Penrith are one win away from their first grand final in 17 years after a Nathan Cleary masterclass made the Sydney Roosters' shot at a three-peat even more difficult.
Cleary scored a first-half hat-trick and kicked a crucial field goal as the Panthers held on to win 29-28, putting pay to a second-half comeback from the two-time defending premiers.
And while Cleary finished with points, halves partner Jarome Luai was just as good in his first finals match with a hand in four of Penrith's five tries.
It took their winning streak to 16, making for the third biggest of all-time.
But it wasn't all smooth sailing for the Panthers, with Viliame Kikau facing a possible ban for a dangerous tackle that threatens his preliminary final availability.
For the Roosters, they must now do it the hard way via a sudden-death semi-final between the winner of Canberra and Cronulla.
After Penrith led 28-10 with 27 minutes to go, the Roosters scored two tries in 11 minutes through James Tedesco and Josh Morris to put themselves back in the match
A field goal from Clearly looked as if it would seal the match with two minutes to play at 29-22, but Penrith gave away a penalty from the kick off and Angus Crichton scored.
The Panthers were able to hold on, with Liam Martin making a last-ditch tackle on Morris and Kikau getting a finger on a 40-metre field goal attempt from Luke Keary.
"I could feel the energy in the group that we were coming back," Roosters coach Trent Robinson said.
"I knew that we were coming, I knew we'd win the second half. We just needed to keep on it and keep on it.
"We just ran out of time."
While Jared Waerea-Hargreaves finished the match on report, the fightback at least gave the two-time defending premiers a much needed boost after last week's flogging from South Sydney.
They will also likely have Sonny Bill Williams (neck) and Jake Friend (concussion) back next week, where if they progress they face the winner of Melbourne and Parramatta in week three.

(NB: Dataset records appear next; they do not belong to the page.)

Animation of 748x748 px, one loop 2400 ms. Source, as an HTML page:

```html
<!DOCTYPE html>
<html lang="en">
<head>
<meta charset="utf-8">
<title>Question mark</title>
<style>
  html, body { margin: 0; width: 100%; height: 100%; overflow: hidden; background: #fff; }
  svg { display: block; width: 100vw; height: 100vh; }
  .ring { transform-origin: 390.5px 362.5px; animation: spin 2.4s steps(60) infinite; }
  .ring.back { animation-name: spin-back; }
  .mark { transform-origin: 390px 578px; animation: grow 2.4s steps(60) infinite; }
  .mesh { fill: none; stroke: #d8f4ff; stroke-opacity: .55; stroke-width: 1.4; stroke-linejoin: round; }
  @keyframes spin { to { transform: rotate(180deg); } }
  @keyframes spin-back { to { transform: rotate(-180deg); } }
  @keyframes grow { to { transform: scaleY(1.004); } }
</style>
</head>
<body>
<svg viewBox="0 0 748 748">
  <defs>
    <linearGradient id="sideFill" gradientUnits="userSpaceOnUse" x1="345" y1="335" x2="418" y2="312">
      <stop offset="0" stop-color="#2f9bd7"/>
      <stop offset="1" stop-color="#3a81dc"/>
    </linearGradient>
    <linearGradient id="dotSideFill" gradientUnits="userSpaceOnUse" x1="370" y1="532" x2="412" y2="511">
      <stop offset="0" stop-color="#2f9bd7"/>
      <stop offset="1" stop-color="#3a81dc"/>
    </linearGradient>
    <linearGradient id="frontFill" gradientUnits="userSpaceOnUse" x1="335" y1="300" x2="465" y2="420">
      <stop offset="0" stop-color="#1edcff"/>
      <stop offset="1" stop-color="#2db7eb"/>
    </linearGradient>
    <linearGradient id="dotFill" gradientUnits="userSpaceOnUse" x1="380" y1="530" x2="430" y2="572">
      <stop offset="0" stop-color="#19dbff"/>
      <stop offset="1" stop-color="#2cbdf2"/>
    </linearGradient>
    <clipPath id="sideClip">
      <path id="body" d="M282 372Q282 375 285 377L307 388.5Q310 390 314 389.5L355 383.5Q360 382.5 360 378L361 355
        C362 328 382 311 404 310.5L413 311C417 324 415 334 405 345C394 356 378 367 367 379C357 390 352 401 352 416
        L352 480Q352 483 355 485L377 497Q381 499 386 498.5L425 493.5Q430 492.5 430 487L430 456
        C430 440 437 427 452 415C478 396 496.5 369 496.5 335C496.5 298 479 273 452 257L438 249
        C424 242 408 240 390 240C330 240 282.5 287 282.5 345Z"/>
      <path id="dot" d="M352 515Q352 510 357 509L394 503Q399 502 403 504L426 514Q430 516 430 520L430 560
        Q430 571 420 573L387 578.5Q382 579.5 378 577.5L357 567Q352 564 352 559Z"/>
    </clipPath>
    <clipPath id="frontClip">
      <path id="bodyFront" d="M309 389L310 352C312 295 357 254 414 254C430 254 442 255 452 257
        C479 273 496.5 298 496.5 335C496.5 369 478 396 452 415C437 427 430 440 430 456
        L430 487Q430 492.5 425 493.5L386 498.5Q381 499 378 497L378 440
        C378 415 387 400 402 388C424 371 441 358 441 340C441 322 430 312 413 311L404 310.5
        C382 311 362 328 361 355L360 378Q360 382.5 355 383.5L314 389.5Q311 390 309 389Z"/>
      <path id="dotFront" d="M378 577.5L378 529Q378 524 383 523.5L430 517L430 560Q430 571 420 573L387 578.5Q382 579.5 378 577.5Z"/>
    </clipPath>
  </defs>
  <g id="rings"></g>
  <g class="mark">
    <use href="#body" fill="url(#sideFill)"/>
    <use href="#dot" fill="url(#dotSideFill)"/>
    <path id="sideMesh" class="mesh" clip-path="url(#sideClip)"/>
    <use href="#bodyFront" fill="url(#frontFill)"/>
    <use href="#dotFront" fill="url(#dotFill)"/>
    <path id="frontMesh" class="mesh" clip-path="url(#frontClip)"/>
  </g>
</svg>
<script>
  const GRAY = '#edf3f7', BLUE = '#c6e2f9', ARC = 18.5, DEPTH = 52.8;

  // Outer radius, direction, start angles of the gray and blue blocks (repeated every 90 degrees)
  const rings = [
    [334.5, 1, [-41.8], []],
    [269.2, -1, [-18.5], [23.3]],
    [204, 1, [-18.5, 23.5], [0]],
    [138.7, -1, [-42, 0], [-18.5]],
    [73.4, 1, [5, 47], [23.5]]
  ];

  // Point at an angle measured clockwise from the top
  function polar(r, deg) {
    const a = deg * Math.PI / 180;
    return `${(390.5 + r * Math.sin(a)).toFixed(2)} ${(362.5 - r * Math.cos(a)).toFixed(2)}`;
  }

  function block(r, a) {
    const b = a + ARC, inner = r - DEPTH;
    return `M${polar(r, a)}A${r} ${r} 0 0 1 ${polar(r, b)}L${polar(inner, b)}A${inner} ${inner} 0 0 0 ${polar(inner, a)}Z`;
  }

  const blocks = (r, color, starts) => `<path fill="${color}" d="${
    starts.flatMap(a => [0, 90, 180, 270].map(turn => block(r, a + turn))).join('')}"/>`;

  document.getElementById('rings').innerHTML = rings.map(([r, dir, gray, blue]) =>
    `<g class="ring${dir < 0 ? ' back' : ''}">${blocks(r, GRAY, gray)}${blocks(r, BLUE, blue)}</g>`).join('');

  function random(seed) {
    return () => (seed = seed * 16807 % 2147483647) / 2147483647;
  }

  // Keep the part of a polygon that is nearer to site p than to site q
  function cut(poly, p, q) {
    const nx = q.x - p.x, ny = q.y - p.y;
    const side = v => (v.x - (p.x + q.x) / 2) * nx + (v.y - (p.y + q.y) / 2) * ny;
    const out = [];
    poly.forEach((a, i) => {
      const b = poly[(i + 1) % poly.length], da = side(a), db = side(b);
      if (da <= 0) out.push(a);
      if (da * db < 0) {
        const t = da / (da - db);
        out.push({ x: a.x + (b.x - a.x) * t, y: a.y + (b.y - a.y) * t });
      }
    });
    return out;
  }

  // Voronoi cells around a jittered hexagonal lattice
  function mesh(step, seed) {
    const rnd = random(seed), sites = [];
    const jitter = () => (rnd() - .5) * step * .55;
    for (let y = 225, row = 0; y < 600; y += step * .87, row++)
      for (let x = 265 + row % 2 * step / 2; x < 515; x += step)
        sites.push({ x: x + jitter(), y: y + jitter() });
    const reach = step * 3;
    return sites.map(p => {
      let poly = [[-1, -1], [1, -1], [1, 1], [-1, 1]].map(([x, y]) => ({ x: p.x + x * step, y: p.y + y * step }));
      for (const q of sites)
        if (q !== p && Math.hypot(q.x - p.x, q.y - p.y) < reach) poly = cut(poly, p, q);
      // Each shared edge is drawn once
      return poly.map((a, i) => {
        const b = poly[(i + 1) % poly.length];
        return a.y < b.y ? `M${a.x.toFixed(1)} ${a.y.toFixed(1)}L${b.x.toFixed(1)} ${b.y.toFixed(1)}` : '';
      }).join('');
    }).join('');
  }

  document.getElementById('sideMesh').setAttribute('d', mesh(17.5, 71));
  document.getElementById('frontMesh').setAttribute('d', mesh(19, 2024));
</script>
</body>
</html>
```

Meanwhile the match's finale wasn't the first time the Panthers had to rally.
After Morris and Freddy Lussick scored early, Penrith were facing their biggest deficit since they were forced to come from behind to shock the Roosters in round one.
Spending just 74 minutes behind on the scoreboard in their 1450 on the field since the competition's restart, it was fair to ask if Penrith would have the answers.
But when it mattered they had more than enough.
It began in defence when Josh Mansour, Luai, Edwards and Stephen Crichton ganged up to force Morris over the sideline.
From the second tackle off the scrum, the Roosters were caught offside. And from there, it was all Penrith.
Mansour scored first when Luai and Kikau combined, before Cleary chalked up his three tries.
The highlight was his second, diving through on a Luai grubber to grab it in front of Tedesco and score.
And when Luai batted back a Cleary bomb after the break for Tyrone May to put Stephen Crichton, the game looked over before the Roosters' near comeback.
"The heart was racing a bit for sure," coach Ivan Cleary said.
"There were questions of how we were going to handle the semi-finals and I think the start and the end showed that